(Listed entries Opens)

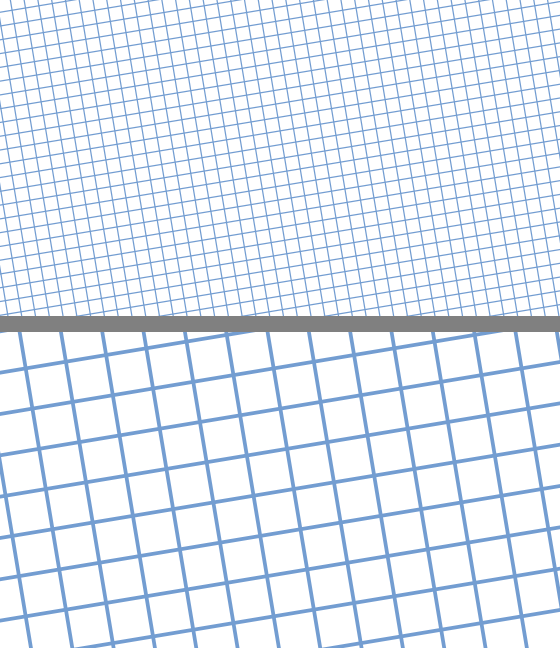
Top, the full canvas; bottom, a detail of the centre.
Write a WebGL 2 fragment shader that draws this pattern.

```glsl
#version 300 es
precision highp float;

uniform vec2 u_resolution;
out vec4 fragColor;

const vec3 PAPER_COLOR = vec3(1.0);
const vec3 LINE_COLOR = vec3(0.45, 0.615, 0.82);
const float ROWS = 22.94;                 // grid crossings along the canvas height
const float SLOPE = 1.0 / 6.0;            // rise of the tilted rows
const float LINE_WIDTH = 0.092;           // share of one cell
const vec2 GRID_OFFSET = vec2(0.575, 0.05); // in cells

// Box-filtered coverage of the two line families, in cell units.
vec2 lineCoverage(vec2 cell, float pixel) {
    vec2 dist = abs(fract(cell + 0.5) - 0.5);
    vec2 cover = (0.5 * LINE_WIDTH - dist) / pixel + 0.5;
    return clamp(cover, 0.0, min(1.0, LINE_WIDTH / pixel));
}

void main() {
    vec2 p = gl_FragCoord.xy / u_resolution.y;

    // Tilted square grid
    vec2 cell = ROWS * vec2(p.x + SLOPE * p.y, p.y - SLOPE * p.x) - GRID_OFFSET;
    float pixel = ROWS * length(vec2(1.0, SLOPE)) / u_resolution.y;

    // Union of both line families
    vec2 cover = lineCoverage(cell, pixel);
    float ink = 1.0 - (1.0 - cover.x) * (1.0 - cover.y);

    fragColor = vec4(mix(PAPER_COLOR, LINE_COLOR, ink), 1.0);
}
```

(Listed entries Closes)
(Listed entries Opens)

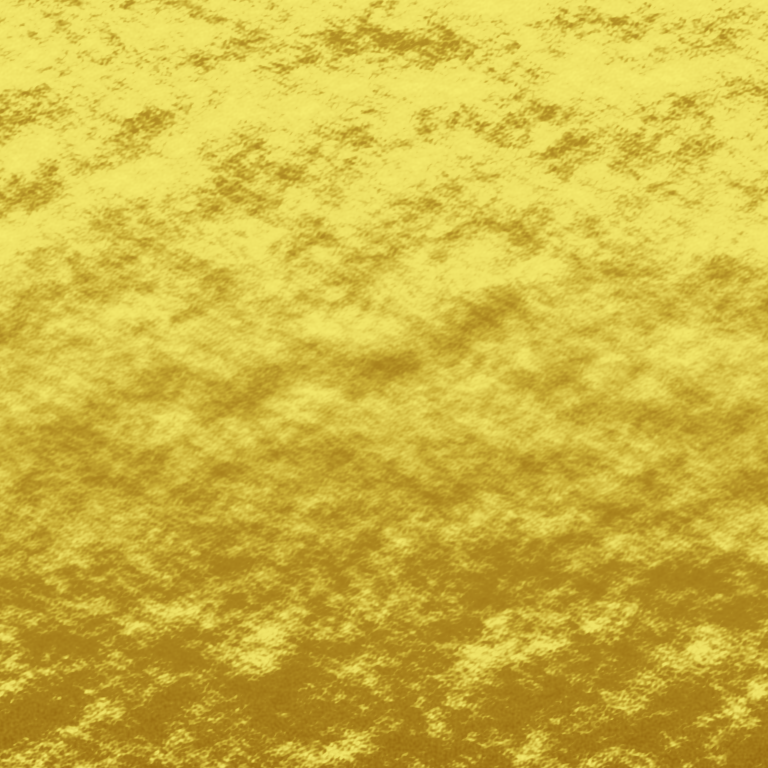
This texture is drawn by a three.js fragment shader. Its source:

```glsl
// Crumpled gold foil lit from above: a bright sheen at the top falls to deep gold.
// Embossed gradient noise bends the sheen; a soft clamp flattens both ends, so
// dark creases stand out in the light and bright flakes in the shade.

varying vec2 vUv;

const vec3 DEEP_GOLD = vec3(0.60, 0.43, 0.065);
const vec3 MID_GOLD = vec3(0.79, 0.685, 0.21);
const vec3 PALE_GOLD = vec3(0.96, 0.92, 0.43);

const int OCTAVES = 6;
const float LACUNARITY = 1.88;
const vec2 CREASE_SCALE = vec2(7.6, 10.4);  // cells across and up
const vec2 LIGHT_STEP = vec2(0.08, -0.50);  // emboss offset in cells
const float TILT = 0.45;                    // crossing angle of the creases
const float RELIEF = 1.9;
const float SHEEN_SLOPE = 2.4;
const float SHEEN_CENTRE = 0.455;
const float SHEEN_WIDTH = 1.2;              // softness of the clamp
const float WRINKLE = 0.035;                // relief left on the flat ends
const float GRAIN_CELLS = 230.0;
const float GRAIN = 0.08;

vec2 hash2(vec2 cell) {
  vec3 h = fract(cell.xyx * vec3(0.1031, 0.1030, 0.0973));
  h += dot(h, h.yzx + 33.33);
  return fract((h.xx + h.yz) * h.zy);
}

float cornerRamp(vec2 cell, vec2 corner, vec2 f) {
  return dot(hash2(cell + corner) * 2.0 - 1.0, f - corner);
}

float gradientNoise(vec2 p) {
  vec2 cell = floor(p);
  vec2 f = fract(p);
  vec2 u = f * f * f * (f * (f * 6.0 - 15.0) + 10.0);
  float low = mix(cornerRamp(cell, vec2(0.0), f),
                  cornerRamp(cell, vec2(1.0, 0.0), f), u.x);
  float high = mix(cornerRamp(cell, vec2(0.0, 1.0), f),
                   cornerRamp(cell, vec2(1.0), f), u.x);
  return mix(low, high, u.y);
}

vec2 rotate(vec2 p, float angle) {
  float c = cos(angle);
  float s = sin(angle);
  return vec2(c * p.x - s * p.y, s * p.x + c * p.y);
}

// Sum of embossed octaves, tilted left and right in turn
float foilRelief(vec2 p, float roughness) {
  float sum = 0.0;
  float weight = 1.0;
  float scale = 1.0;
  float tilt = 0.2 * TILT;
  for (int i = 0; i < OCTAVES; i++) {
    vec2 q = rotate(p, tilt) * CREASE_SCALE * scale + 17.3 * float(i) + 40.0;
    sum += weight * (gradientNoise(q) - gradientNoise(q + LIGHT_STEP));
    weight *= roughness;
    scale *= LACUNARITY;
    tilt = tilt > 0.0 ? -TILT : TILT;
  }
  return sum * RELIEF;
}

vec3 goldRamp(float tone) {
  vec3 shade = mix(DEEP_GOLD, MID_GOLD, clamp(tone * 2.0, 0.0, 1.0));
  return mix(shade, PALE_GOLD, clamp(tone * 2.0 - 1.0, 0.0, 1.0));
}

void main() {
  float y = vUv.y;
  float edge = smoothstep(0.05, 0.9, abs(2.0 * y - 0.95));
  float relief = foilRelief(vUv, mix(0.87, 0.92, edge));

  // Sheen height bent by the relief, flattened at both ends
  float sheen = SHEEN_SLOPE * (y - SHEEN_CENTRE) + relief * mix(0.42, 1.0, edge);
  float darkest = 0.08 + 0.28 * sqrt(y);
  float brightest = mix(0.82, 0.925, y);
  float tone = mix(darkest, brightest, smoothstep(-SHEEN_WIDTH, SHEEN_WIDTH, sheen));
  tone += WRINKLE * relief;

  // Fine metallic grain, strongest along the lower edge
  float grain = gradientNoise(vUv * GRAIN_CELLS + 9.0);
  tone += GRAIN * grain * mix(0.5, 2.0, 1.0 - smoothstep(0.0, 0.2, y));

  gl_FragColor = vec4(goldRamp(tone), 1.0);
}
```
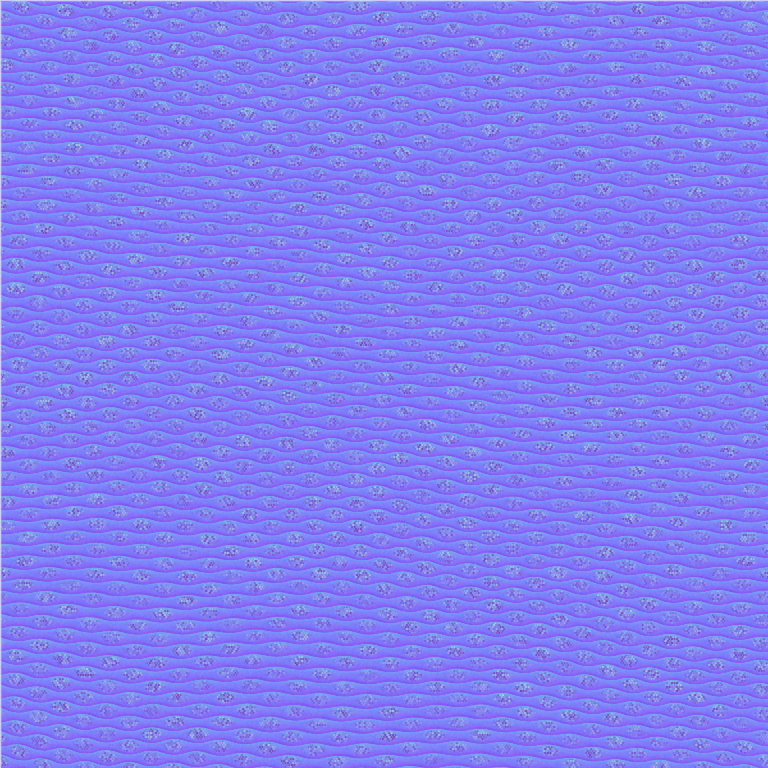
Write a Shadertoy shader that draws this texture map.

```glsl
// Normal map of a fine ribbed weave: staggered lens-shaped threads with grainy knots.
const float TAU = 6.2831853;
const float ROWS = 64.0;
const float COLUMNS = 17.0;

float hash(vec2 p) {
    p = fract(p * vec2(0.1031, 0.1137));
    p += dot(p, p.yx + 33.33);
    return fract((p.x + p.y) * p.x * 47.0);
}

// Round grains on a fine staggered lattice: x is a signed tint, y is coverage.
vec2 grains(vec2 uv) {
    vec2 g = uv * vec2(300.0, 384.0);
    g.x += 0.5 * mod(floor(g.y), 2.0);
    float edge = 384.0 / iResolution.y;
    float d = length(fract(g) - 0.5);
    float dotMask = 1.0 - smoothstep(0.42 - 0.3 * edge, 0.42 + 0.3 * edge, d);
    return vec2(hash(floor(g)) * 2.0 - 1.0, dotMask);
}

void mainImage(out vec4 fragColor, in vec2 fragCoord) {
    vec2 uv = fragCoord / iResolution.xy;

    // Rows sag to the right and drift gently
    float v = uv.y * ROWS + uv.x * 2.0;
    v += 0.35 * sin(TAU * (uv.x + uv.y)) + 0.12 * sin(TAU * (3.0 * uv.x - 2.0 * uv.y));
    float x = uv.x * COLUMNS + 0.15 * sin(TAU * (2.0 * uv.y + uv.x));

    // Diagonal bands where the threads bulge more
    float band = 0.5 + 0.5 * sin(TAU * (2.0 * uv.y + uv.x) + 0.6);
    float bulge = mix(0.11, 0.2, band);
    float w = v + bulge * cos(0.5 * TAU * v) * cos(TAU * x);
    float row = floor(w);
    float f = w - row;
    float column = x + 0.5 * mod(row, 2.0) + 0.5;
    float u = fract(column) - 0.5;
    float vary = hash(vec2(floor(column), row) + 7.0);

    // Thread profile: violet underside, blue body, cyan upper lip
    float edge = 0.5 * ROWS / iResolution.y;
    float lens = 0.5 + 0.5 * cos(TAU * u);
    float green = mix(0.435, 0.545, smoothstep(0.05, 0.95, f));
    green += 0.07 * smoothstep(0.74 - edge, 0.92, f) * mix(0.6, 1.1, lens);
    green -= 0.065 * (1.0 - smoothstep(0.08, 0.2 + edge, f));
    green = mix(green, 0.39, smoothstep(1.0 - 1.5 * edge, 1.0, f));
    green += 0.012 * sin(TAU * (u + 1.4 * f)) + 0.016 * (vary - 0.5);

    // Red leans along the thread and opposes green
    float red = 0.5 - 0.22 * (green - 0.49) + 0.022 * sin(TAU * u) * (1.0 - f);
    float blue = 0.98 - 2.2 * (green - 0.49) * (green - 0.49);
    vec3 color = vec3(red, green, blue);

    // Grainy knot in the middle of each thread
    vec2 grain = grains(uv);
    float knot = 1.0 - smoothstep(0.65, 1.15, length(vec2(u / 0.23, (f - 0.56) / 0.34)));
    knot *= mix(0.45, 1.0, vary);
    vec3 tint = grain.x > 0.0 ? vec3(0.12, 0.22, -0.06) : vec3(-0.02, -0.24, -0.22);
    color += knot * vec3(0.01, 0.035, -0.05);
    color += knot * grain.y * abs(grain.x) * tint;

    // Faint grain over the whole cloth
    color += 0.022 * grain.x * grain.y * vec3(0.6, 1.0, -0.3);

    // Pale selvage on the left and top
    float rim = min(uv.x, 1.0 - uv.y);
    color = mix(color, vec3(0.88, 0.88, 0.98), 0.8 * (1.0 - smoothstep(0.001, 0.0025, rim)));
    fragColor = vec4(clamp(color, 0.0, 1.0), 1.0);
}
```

(Listed entries Closes)

| Task description |
If a line in the records contains the word "tone", copy it out.

| Expected answer |
vec3 goldRamp(float tone) {
  vec3 shade = mix(DEEP_GOLD, MID_GOLD, clamp(tone * 2.0, 0.0, 1.0));
  return mix(shade, PALE_GOLD, clamp(tone * 2.0 - 1.0, 0.0, 1.0));
  float tone = mix(darkest, brightest, smoothstep(-SHEEN_WIDTH, SHEEN_WIDTH, sheen));
  tone += WRINKLE * relief;
  tone += GRAIN * grain * mix(0.5, 2.0, 1.0 - smoothstep(0.0, 0.2, y));
  gl_FragColor = vec4(goldRamp(tone), 1.0);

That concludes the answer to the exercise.